At this point, you could probably say that Eurovision is the most popular annual event held for the members of the European Broadcasting Union (EBU). During its 61 years of existence, there has always been a question mark whether the contest is really about music or not.
Starting with political contexts found in the competing songs and finishing with the country votes, every year has had some controversy in it.
Things have gotten pretty serious. The most notable incident happened in 1974, when the Portuguese entry was used as a coded radio message aimed for the rebel military officers to start the Carnation Revolution that brought Portugal from dictatorship to democracy. Eurovision can potentially change your government system, dare to try?
There are also some local cases. It happens often when a country refuses to broadcast the performance of another country because of political reasons. Remember when Turkey canceled the broadcast of the Cypriot entry, and Lebanon didn’t broadcast the Israeli entry? Yes, there are way too many memories in this category.
Another widespread use of the contest as a propaganda platform includes the flags. And only last year (just imagine, only last year!!!) the European Broadcasting Union issued, then retracted, a list of supposedly controversial flags (including those of the Basque country, Crimea, and Wales). Here, you can’t even blame the organizers, there is almost no way to control political messaging and NOT become a political contest at the same time, not anymore.
This year is not an exception in terms of controversy, starring the host country, Ukraine, and it’s political opponent Russia. Let’s admit that this is only the second episode of the same show. This political karaoke battle between the two countries started last year with Jamala’s winning song. But Russia was not going to back off: Russia was going to present “something big” for the next year.

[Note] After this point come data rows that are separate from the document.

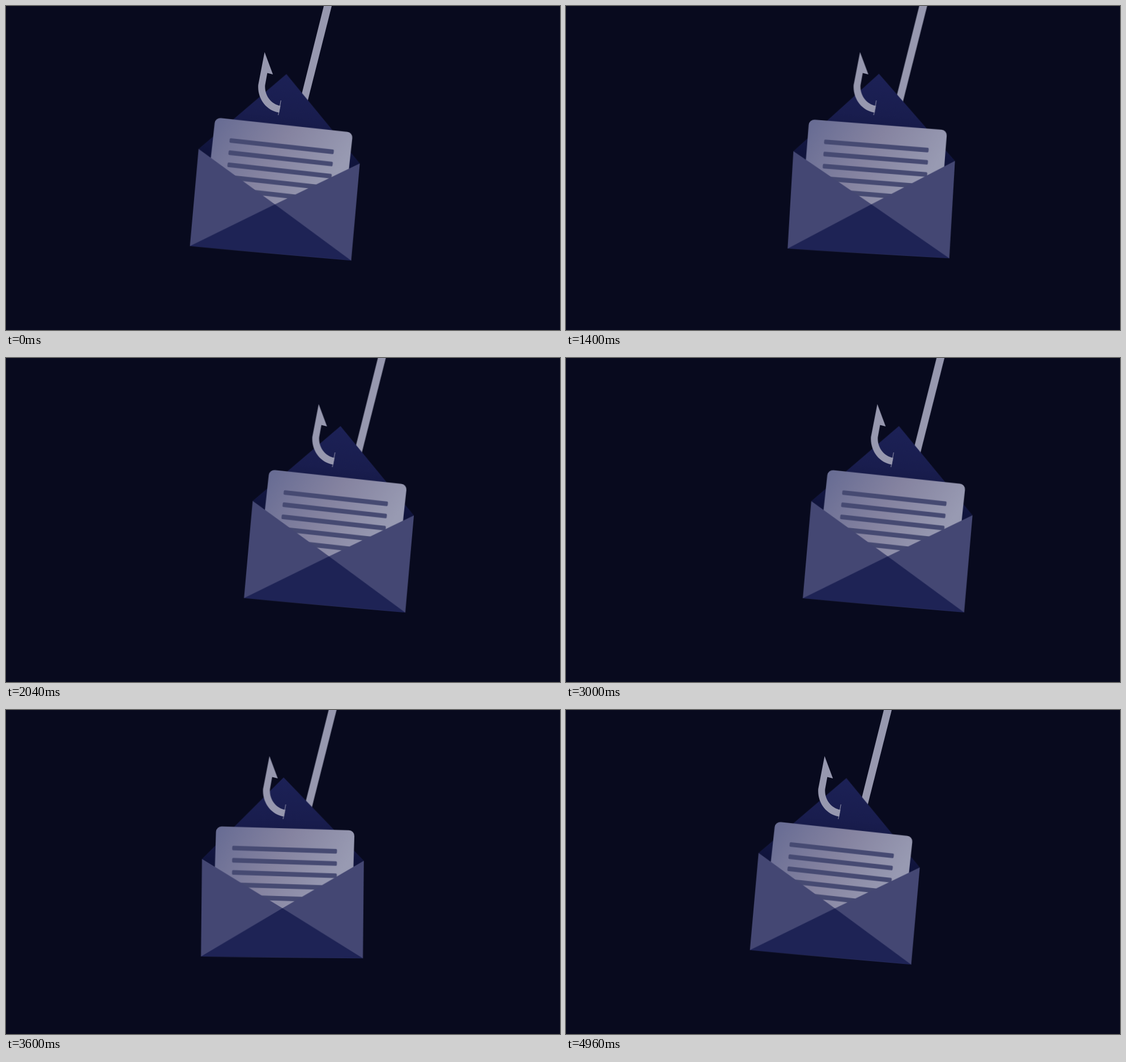
An HTML page for the animation above (6000 ms loop, 978x573 px).

```html
<!DOCTYPE html>
<html lang="en">
<head>
<meta charset="utf-8">
<title>Hooked letter</title>
<style>
html, body {
  margin: 0;
  width: 100%;
  height: 100%;
  overflow: hidden;
  background: #080a1e;
}
svg { display: block; width: 978px; height: 573px; }

.rig { animation: slide 6s infinite; }
.envelope { transform-origin: 474px 290px; animation: tilt 6s infinite; }
.metal { fill: #9798af; }

/* Each leg lasts one second with the default ease */
@keyframes slide {
  0%, 17% { transform: translateX(0); }
  33.667%, 49.333% { transform: translateX(95.5px); }
  66%, 100% { transform: translateX(0); }
}
@keyframes tilt {
  0%, .333% { transform: rotate(4.95deg); }
  17% { transform: rotate(0deg); }
  33.667%, 49.333% { transform: rotate(4.95deg); }
  66% { transform: rotate(0deg); }
  82.667%, 100% { transform: rotate(4.95deg); }
}
</style>
</head>
<body>
<svg viewBox="0 0 978 573">
  <defs>
    <linearGradient id="flap" gradientUnits="userSpaceOnUse" x1="0" y1="119" x2="0" y2="265">
      <stop offset="0" stop-color="#1c2156"/>
      <stop offset=".5" stop-color="#191d4e"/>
      <stop offset="1" stop-color="#10143c"/>
    </linearGradient>
    <linearGradient id="paper" gradientUnits="userSpaceOnUse" x1="365" y1="225" x2="560" y2="330">
      <stop offset="0" stop-color="#696d94"/>
      <stop offset=".5" stop-color="#8583a0"/>
      <stop offset="1" stop-color="#989ab2"/>
    </linearGradient>
  </defs>

  <g class="rig">
    <path class="metal" d="M561.5 -2 H575.5 L529 182 H515.5 Z"/>

    <g class="envelope">
      <path fill="url(#flap)" d="M480.3 119.2 L623 265.4 L480 352 L337.3 264.6 Z"/>
      <rect fill="url(#paper)" x="361.8" y="209.2" width="244.4" height="160" rx="10" transform="rotate(1.3 483 209)"/>
      <g fill="#464a72">
        <rect id="line" x="390.5" y="240.6" width="185" height="8.2" rx="2" transform="rotate(1.4 390.5 244.7)"/>
        <use href="#line" y="21.6"/>
        <use href="#line" y="43.2"/>
        <use href="#line" y="64.8"/>
        <use href="#line" y="86.4"/>
      </g>
      <path fill="#444773" d="M337.3 264.6 L480 350.5 L623 265.4 L622.7 438 L336.8 437 Z"/>
      <path fill="#1e2355" d="M336.8 437 L480 350.5 L622.7 438 Z"/>
    </g>

    <path class="metal" d="M456.5 81.5 L471.2 121 L461.3 118.6 L457.4 140 C456 158 468 174 484.6 176.6 L482.3 188.6 C459 185 443.5 163 445.3 139.5 Z"/>
    <path stroke="#9798af" d="M485.3 167 L480.6 193"/>
  </g>
</svg>
</body>
</html>
```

We’re sure that you have already heard about this year’s biggest Eurovision scandal. Articles, opinions, announcements are everywhere, in your newsfeed, as well. In brief, this year’s Russian participant Yulia Samoilova took part in a concert in Crimea without Kiev’s “permission,” making her “guilty” under Ukrainian law for illegally crossing its border.

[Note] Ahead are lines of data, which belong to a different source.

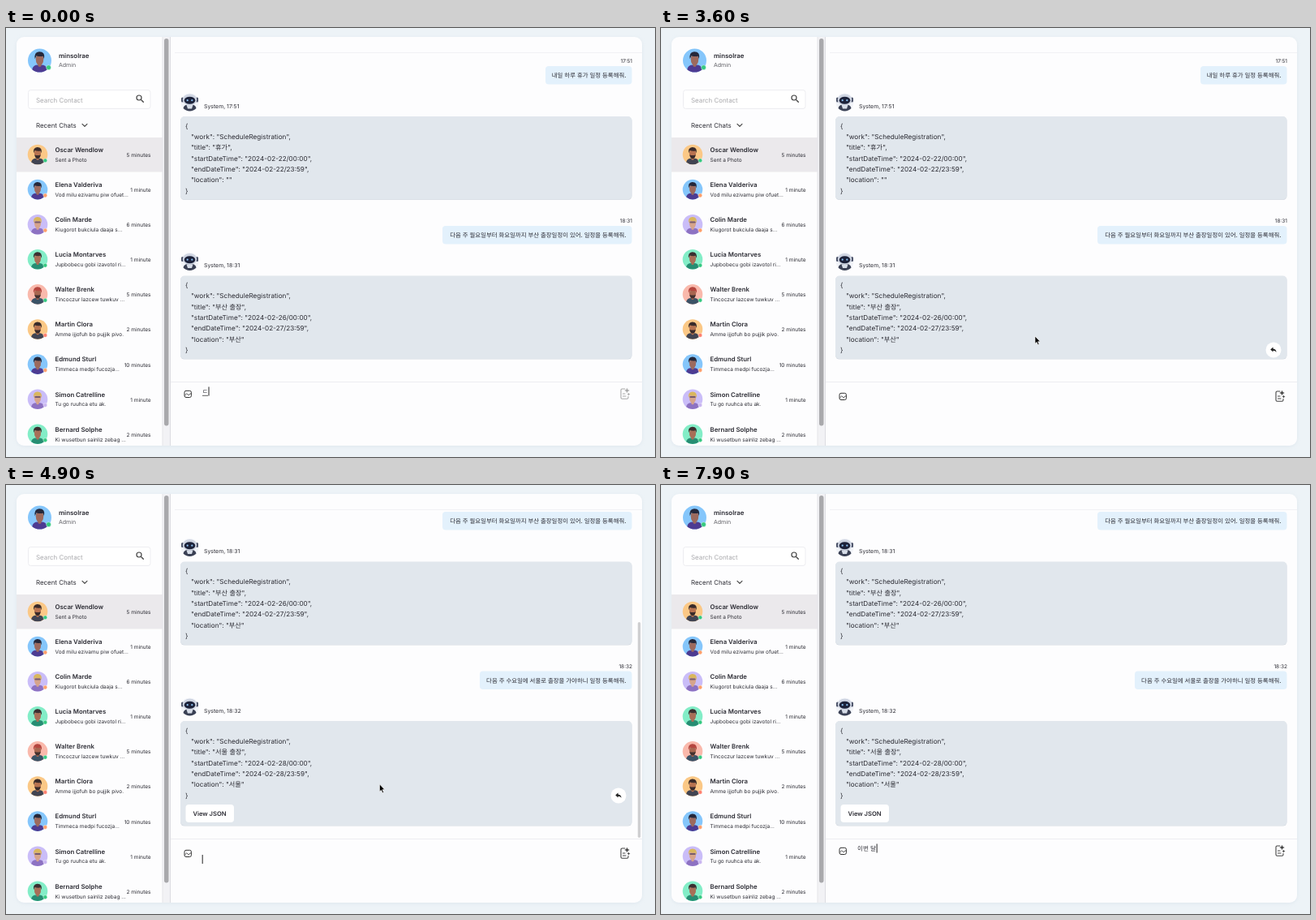
These frames come from a looping animation (800 by 529 pixels, 8 s). An HTML page:

```html
<!DOCTYPE html>
<html lang="ko">
<head>
<meta charset="utf-8">
<title>Schedule chat</title>
<style>
html, body { margin: 0; height: 100%; overflow: hidden; background: #edf3f7; }
svg { display: block; width: 100vw; height: 100vh; }
text { font-family: Inter, 'Noto Sans CJK KR', 'Noto Sans CJK', sans-serif; white-space: pre; text-rendering: geometricPrecision; }
</style>
</head>
<body>
<svg id="stage" viewBox="0 0 800 529"></svg>
<script>
const LOOP = 8000, SEND = 3550, ASK = 3650, REPLY = 3900, RETYPE = 6100;
const INK = '#2b2b33', GREEN = '#35c981', ORANGE = '#ffa06b';

const text = (x, y, size, str, attrs = '') =>
  `<text x="${x}" y="${y}" font-size="${size}" fill="${INK}" ${attrs}>${str}</text>`;
const rect = (x, y, w, h, r, fill, attrs = '') =>
  `<rect x="${x}" y="${y}" width="${w}" height="${h}" rx="${r}" fill="${fill}" ${attrs}/>`;
const circle = (x, y, r, fill, attrs = '') =>
  `<circle cx="${x}" cy="${y}" r="${r}" fill="${fill}" ${attrs}/>`;
const path = (d, attrs = '') =>
  `<path d="${d}" fill="none" stroke="#444" stroke-linecap="round" stroke-linejoin="round" ${attrs}/>`;
const END = 'text-anchor="end"', BOLD = 'font-weight="600"';

// Avatars: backdrop, hair, skin, shirt, beard or glasses colour
const LOOKS = {
  amber: ['#fbc886', '#3a2b2a', '#b87350', '#414452', '#3a2b2a'],
  blue: ['#85c6fb', '#25283b', '#9c6a5e', '#4d3b92', '#9c6a5e'],
  lilac: ['#cabdf8', '#d9b75d', '#d6a48c', '#8d72c2', '#775c6c'],
  mint: ['#83edc7', '#3b3031', '#a86f58', '#278d73', '#a86f58'],
  coral: ['#f9b9ac', '#b5463f', '#a86650', '#3b5266', '#43302f'],
};

function avatar(x, y, r, look, dot) {
  const [back, hair, skin, shirt, detail] = LOOKS[look];
  const face = look === 'lilac'
    ? rect(-.3, -.3, .6, .16, .07, detail)
    : `<path d="M-.3 .02Q0 .16 .3 .02Q.26 .42 0 .42Q-.26 .42-.3 .02" fill="${detail}"/>`;
  return `<g transform="translate(${x} ${y}) scale(${r})">${circle(0, 0, 1, back)}
    <path d="M-.64 .77Q-.58 .38-.15 .38H.15Q.58 .38 .64 .77A1 1 0 0 1-.64 .77" fill="${shirt}"/>
    ${rect(-.13, .18, .26, .36, .1, skin)}
    <ellipse cy="-.1" rx=".33" ry=".48" fill="${skin}"/>${face}
    <path d="M-.4-.12Q-.5-.7-.05-.74Q.5-.76 .38-.12L.28-.36Q0-.3-.28-.4Z" fill="${hair}"/></g>
    ${circle(x + r * .76, y + r * .6, r * .2, dot, 'stroke="#fff" stroke-width=".4"')}`;
}

const CONTACTS = [
  ['Oscar Wendlow', 'Sent a Photo', '5 minutes', 'amber', GREEN],
  ['Elena Valderiva', 'Vod milu ezivamu piw ofuet…', '1 minute', 'blue', ORANGE],
  ['Colin Marde', 'Kiugorot bukciula daaja s…', '6 minutes', 'lilac', ORANGE],
  ['Lucia Montarves', 'Jupbobecu gobi izavotol ri…', '1 minute', 'mint', GREEN],
  ['Walter Brenk', 'Tincoczur lazcew tuwkuv …', '5 minutes', 'coral', GREEN],
  ['Martin Clora', 'Amme ijjofuh bo pujjik pivo.', '2 minutes', 'amber', '#ff8170'],
  ['Edmund Sturl', 'Timmeca medpi fucozja…', '10 minutes', 'blue', ORANGE],
  ['Simon Catrelline', 'Tu go ruuhca etu ak.', '1 minute', 'lilac', '#c9b6f0'],
  ['Bernard Solphe', 'Ki wusetbun sainliz zebag …', '2 minutes', 'mint', GREEN],
];

const sidebar = () => avatar(41.5, 40, 14.5, 'blue', GREEN) +
  text(65, 36.6, 7.9, 'minsolrae', BOLD) +
  text(65, 48.3, 7, 'Admin', 'opacity=".75"') +
  rect(27.5, 76.5, 150.5, 23, 3, '#fff', 'stroke="#ededf1"') +
  text(37, 91.6, 7.9, 'Search Contact', 'opacity=".4"') +
  path('M167 89L169.3 91.3', 'stroke-width="1.4"') +
  circle(164, 86, 3, 'none', 'stroke="#444" stroke-width="1.2"') +
  text(37, 122.7, 7.9, 'Recent Chats') +
  path('M94 118.3L97 121.3L100 118.3', 'stroke-width="1.1"') +
  rect(13, 135, 180, 42.5, 0, '#ebe9ec') +
  CONTACTS.map(([name, note, ago, look, dot], i) => {
    const y = 156 + 43.1 * i;
    return avatar(39, y, 12.3, look, dot) + text(60.5, y - 3.2, 7.8, name, BOLD) +
      text(60.5, y + 8.7, 6.5, note) + text(178.5, y + 2.9, 6.5, ago, END);
  }).join('') +
  rect(193, 11, 10, 504, 0, '#f2f2f5') +
  rect(192.5, 11, 1, 504, 0, '#e6e6ea') + rect(202, 11, 1, 504, 0, '#dcdce1') +
  rect(195, 13, 5.5, 477.5, 2.7, '#a9a9ac');

const request = (top, left, time, str) => text(772, top - 3.7, 6.5, time, END) +
  rect(left, top, 771.5 - left, 22.5, 4, '#e3f1fc') +
  text(764.5, top + 14.1, 7.4, str, END + ' font-weight="500"');

const robot = y => `<g transform="translate(226.5 ${y})">${circle(0, 0, 11, '#f1f3f8')}
  <path d="M-8 7.5Q-7 2.5 0 2.5T8 7.5A11 11 0 0 1-8 7.5" fill="#3a4054"/>
  <path d="M-4 3.5H4L2.5 8H-2.5Z" fill="#d6dce7"/>
  ${rect(-10.5, -6, 3, 6, 1.5, '#4b5268')}${rect(7.5, -6, 3, 6, 1.5, '#4b5268')}
  <ellipse cy="-3" rx="8.7" ry="7" fill="#cfd5e2"/>
  <ellipse cy="-2.2" rx="6.8" ry="4.5" fill="#1c223a"/>
  ${circle(-2.8, -2.3, 1.1, '#8fc4f5')}${circle(2.8, -2.3, 1.1, '#8fc4f5')}</g>`;

const bubble = (top, h) => rect(215, top + .6, 556.5, h, 5, '#d3d9e1') + rect(215, top, 556.5, h, 5, '#e1e7ed');

function answer(top, h, time, title, from, to, place) {
  const lines = ['{', '"work": "ScheduleRegistration",', `"title": "${title}",`,
    `"startDateTime": "${from}/00:00",`, `"endDateTime": "${to}/23:59",`, `"location": "${place}"`, '}'];
  return robot(top - 17.5) + text(244, top - 10.2, 6.9, 'System, ' + time) + bubble(top, h) +
    lines.map((s, i) => text(i % 6 ? 228 : 221, top + 14.5 + 13.35 * i, 8.2, s)).join('');
}

const replyButton = (id, y) => `<g id="${id}">${circle(755, y, 9.5, '#fff')}
  <path d="M751.2 ${y - .4}l3.3-3v1.8q3.8 .3 4 4.4q-1.2-2-4-2v1.8z" fill="#222"/></g>`;

const thread = () => request(47, 665, '17:51', '내일 하루 휴가 일정 등록해줘.') +
  answer(109, 102.5, '17:51', '휴가', '2024-02-22', '2024-02-22', '') +
  request(244, 538, '18:31', '다음 주 월요일부터 화요일까지 부산 출장일정이 있어. 일정을 등록해줘.') +
  answer(305.5, 102.5, '18:31', '부산 출장', '2024-02-26', '2024-02-27', '부산') +
  replyButton('replyOld', 397) +
  `<g id="asked">${request(440.5, 584, '18:32', '다음 주 수요일에 서울로 출장을 가야하니 일정 등록해줘.')}</g>
  <g id="loading">${robot(484.5)}${bubble(502, 25.5)}${text(221, 517.5, 8.2, '...')}
    <rect id="progress" x="216" y="525.3" height="2.2" rx="1" fill="#4a6fa5"/></g>
  <g id="answered">${answer(502, 129, '18:32', '서울 출장', '2024-02-28', '2024-02-28', '서울')}
    ${rect(221.5, 605, 59.5, 22, 4, '#fff')}${text(251, 618.8, 7.6, 'View JSON', BOLD + ' text-anchor="middle"')}
    ${replyButton('replyNew', 594)}</g>`;

const composer = () => `<g id="icons">
  ${rect(220, 450.3, 8.4, 8.2, 2, 'none', 'stroke="#333"')}
  ${path('M220.5 456L222.8 453.8L225 455.8L228 453.5', 'stroke="#333" stroke-width=".9"')}
  <g id="sendIcon">${path('M763 448H759.5Q758 448 758 449.5V458.8Q758 460.3 759.5 460.3H765.5Q767 460.3 767 458.8V457.5M760.5 454H763M760.5 457H764', 'stroke-width="1.1"')}
    <path d="M765.5 446.7l1 2.3 2.3 1-2.3 1-1 2.3-1-2.3-2.3-1 2.3-1zM767.5 452.6l.6 1.4 1.4 .6-1.4 .6-.6 1.4-.6-1.4-1.4-.6 1.4-.6z" fill="#444"/></g>
  <g id="stopIcon">${circle(762, 454, 7, 'none', 'stroke="#555" stroke-width="1.6"')}${rect(759, 451, 6, 6, .6, '#444')}</g></g>
  ${text(242, 451, 7.6, '', 'id="typed"')}
  <path id="underline" stroke="#333" stroke-width=".8"/>
  <path id="caret" stroke="#222"/>`;

document.getElementById('stage').innerHTML = `
  <defs><clipPath id="card"><rect x="13" y="11" width="771" height="504" rx="9"/></clipPath>
  <clipPath id="view"><rect x="203" y="30.5" width="581" height="406"/></clipPath>
  <filter id="soft" x="-5%" y="-5%" width="110%" height="110%"><feGaussianBlur stdDeviation="2"/></filter></defs>
  ${rect(0, 0, 800, 529, 0, '#edf3f7')}
  ${rect(13, 12, 771, 504, 9, '#d5dfe8', 'filter="url(#soft)" opacity=".6"')}
  ${rect(13, 11, 771, 504, 9, '#fdfdfe')}
  <g clip-path="url(#card)">${sidebar()}
    ${rect(208, 30, 576, 1, 0, '#f1f1f4')}
    <g clip-path="url(#view)"><g id="thread">${thread()}</g></g>
    ${rect(203, 436, 581, 1, 0, '#ededf1')}
    <rect id="thumb" x="778.8" width="3.4" rx="1.7" fill="#b8b8bc"/>
    ${composer()}</g>
  <path id="arrow" d="M0 0V9.3L2.1 7.4L3.6 10.8L5.2 10.1L3.7 6.8H6.5Z" fill="#000" stroke="#fff" stroke-width=".7"/>
  <path id="beam" d="M-2.3-5.4Q0-5.4 0-4V4Q0 5.4-2.3 5.4M2.3-5.4Q0-5.4 0-4M0 4Q0 5.4 2.3 5.4M-1.2 1.8H1.2" fill="none" stroke="#222" stroke-width="1"/>`;

const el = {};
document.querySelectorAll('[id]').forEach(e => el[e.id] = e);
const show = (id, on) => el[id].setAttribute('visibility', on ? 'inherit' : 'hidden');
const set = (id, attrs) => { for (const k in attrs) el[id].setAttribute(k, attrs[k]); };

// Hangul input steps: each entry is [finished text, syllable being composed]
function keystrokes(str) {
  const BASE = 0xAC00, LEADS = 'ㄱㄲㄴㄷㄸㄹㅁㅂㅃㅅㅆㅇㅈㅉㅊㅋㅌㅍㅎ';
  const TAILS = [1, 2, 4, 7, 0, 8, 16, 17, 0, 19, 20, 21, 22, 0, 23, 24, 25, 26, 27];
  const glyph = code => String.fromCharCode(BASE + code);
  const steps = [];
  let done = '';
  for (const ch of str) {
    const code = ch.charCodeAt(0) - BASE;
    if (code < 0) {
      steps.push([done + ch, '']);
    } else {
      const lead = Math.floor(code / 588), tail = code % 28, open = code - tail;
      const prev = done.charCodeAt(done.length - 1) - BASE;
      // A new consonant first lands under an open syllable
      steps.push(prev >= 0 && prev % 28 === 0 && TAILS[lead]
        ? [done.slice(0, -1), glyph(prev + TAILS[lead])] : [done, LEADS[lead]]);
      if (Math.floor(code % 588 / 28) === 14) steps.push([done, glyph(open - 28)]);
      steps.push([done, glyph(open)]);
      if (tail) steps.push([done, ch]);
    }
    done += ch;
  }
  return steps;
}
const FIRST = keystrokes('다음 주 수요일에 서울로 출장을 가야하니 일정 등록해줘.');
const SECOND = keystrokes('이번 달');

const clamp = v => Math.max(0, Math.min(1, v));
const ease = v => v * v * (3 - 2 * v);

function drawInput(t) {
  const step = t < SEND ? FIRST[Math.min(FIRST.length - 1, Math.floor(t / 53.4))]
    : t >= RETYPE ? SECOND[Math.min(SECOND.length - 1, Math.floor((t - RETYPE) / 100))] : null;
  const [done, composing] = step || ['', ''];
  const width = s => { el.typed.textContent = s; return s ? el.typed.getComputedTextLength() : 0; };
  const from = 242 + width(done), to = 242 + width(done + composing);
  show('underline', composing && t < 7000);
  set('underline', { d: `M${from} 453.3H${to}` });
  const x = step ? to + 1 : 242.2;
  set('caret', { d: step ? `M${x} 442.5V453.5` : `M${x} 456V467` });
  show('caret', step ? t < 7400 || t >= 7900 : t >= ASK && Math.floor((t - 3600) / 500) % 2 === 0);
  set('icons', { transform: `translate(0 ${step ? -3 : 0})` });
}

function drawPointer(t) {
  const a = ease(clamp((t - 3600) / 100)), b = ease(clamp((t - 4800) / 500));
  const x = 461 + 6 * a - 62 * b, y = 380 - 23 * a + 112 * b;
  const seen = t >= SEND && t < RETYPE, typing = y > 436;
  show('arrow', seen && !typing);
  show('beam', seen && typing);
  set('arrow', { transform: `translate(${x} ${y})` });
  set('beam', { transform: `translate(${x} ${y})` });
  show('replyOld', seen && t < ASK);
  show('replyNew', seen && t >= REPLY && y < 420);
}

function render(t) {
  const asked = t >= ASK, answered = t >= REPLY, loading = asked && !answered;
  show('asked', asked);
  show('loading', loading);
  show('answered', answered);
  show('stopIcon', loading);
  show('sendIcon', !loading);
  set('sendIcon', { opacity: .45 + .55 * clamp(t / 300) });
  set('progress', { width: 13 + Math.max(0, t - 3700) * .4 });
  set('thread', { transform: `translate(0 ${answered ? -211 : asked ? -107.5 : 0})` });
  const top = answered ? 169 : 115;
  show('thumb', asked);
  set('thumb', { y: top, height: 435 - top, opacity: 1 - clamp((t - 4800) / 300) });
  drawPointer(t);
  drawInput(t);
}

const start = performance.now();
function tick() {
  render((performance.now() - start) % LOOP);
  requestAnimationFrame(tick);
}
tick();
</script>
</body>
</html>
```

A lot of discussions and opinions have been spoken up, but there is still no final decision known to us. As an alternative, EBU suggested Russia holds a live performance from Russia (pretty ridiculous!), which was declined by both Russia and Ukraine. Honestly, even the essence of this offer shows how much EBU can’t control its own contest and how it doesn’t mind politics-inspired attacks against Russia within the framework of Eurovision. A live performance from Russia is in no way fair or appropriate for ANY country.
Later on, EBU put its “heavy artillery” into action, warning Ukraine’s National Public Broadcasting Company to be excluded from the future EBU events. Too bad even this didn’t bring the desired result.
Will there be a happy ending or not, nobody knows, but this incident must serve as another red flag for EBU to pay more serious and close attention to its control mechanisms.
We are never short of politics in our life, so please, leave Eurovision out of it. It’s one of the most entertaining music contests out there, let it remain that way.
Thanks in advance.